| Goal of the exercise |
Start at the line that contains "<h2>Người Dùng</h2>". Repeat it and each line after it, exactly, up to and including the final line of the data.
==================================================
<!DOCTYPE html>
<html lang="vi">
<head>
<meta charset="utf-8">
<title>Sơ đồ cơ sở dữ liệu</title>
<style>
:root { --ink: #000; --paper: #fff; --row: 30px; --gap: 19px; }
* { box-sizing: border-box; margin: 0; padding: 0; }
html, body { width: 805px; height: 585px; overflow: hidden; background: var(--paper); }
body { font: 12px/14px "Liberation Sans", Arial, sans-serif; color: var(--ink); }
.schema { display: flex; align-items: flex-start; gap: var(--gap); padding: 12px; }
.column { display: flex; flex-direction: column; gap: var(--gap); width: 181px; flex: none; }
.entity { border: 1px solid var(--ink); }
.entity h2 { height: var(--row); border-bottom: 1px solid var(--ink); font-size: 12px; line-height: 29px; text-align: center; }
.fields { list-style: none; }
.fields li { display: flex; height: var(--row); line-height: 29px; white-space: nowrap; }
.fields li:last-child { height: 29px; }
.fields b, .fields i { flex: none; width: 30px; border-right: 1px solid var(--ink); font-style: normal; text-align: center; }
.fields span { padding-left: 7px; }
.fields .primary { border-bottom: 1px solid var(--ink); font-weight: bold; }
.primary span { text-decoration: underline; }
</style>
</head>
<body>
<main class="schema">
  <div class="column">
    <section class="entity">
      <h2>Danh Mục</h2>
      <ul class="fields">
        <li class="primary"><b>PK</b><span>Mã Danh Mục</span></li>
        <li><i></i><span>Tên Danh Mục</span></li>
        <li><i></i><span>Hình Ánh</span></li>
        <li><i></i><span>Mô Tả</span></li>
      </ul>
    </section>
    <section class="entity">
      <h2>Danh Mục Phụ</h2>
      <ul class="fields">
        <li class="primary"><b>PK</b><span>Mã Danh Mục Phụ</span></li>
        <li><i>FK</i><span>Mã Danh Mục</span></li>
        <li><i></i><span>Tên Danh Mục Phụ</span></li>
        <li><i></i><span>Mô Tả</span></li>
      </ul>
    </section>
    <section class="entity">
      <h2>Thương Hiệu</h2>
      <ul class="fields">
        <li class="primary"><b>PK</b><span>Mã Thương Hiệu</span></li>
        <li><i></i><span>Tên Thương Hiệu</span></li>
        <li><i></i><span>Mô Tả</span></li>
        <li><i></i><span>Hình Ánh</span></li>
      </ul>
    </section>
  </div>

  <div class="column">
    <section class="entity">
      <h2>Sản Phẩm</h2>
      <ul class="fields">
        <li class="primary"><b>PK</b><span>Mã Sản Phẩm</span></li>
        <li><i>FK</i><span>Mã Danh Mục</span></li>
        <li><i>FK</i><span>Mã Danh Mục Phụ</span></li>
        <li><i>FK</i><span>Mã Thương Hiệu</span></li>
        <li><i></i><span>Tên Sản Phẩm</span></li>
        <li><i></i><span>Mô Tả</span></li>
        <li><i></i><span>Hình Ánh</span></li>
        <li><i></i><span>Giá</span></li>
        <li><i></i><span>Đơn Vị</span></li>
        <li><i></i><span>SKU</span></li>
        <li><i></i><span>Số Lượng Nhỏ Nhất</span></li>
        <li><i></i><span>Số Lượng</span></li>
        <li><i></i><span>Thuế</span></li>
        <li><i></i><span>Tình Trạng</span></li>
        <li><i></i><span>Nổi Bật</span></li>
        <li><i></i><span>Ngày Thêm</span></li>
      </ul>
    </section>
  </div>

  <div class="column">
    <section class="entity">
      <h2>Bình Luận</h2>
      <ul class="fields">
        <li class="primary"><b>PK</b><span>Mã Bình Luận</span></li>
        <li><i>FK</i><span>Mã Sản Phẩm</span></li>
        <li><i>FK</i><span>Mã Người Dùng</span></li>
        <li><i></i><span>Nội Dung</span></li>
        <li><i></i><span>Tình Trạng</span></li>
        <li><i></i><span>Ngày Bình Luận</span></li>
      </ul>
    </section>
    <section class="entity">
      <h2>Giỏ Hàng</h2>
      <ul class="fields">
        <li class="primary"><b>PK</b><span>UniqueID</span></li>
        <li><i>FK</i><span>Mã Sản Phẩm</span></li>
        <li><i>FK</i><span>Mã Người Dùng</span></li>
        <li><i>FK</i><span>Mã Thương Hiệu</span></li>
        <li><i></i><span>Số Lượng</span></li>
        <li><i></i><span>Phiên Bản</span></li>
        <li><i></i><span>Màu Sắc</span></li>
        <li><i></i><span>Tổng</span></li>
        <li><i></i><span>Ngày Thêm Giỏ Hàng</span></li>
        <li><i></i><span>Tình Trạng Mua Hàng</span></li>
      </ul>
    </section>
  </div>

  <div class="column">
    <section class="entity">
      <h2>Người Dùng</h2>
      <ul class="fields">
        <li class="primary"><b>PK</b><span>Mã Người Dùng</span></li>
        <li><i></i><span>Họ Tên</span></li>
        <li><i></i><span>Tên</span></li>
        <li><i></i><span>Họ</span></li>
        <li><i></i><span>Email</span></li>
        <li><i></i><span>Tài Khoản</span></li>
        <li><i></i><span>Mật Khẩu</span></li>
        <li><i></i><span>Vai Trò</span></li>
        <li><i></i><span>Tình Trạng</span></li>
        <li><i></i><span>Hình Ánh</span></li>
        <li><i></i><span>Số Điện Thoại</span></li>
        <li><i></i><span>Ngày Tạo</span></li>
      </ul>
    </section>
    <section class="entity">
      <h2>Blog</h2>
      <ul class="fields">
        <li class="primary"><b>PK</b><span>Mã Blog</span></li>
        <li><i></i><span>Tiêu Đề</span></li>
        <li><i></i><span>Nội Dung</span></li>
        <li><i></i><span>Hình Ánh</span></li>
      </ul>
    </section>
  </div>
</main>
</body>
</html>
==================================================
| Reply |
      <h2>Người Dùng</h2>
      <ul class="fields">
        <li class="primary"><b>PK</b><span>Mã Người Dùng</span></li>
        <li><i></i><span>Họ Tên</span></li>
        <li><i></i><span>Tên</span></li>
        <li><i></i><span>Họ</span></li>
        <li><i></i><span>Email</span></li>
        <li><i></i><span>Tài Khoản</span></li>
        <li><i></i><span>Mật Khẩu</span></li>
        <li><i></i><span>Vai Trò</span></li>
        <li><i></i><span>Tình Trạng</span></li>
        <li><i></i><span>Hình Ánh</span></li>
        <li><i></i><span>Số Điện Thoại</span></li>
        <li><i></i><span>Ngày Tạo</span></li>
      </ul>
    </section>
    <section class="entity">
      <h2>Blog</h2>
      <ul class="fields">
        <li class="primary"><b>PK</b><span>Mã Blog</span></li>
        <li><i></i><span>Tiêu Đề</span></li>
        <li><i></i><span>Nội Dung</span></li>
        <li><i></i><span>Hình Ánh</span></li>
      </ul>
    </section>
  </div>
</main>
</body>
</html>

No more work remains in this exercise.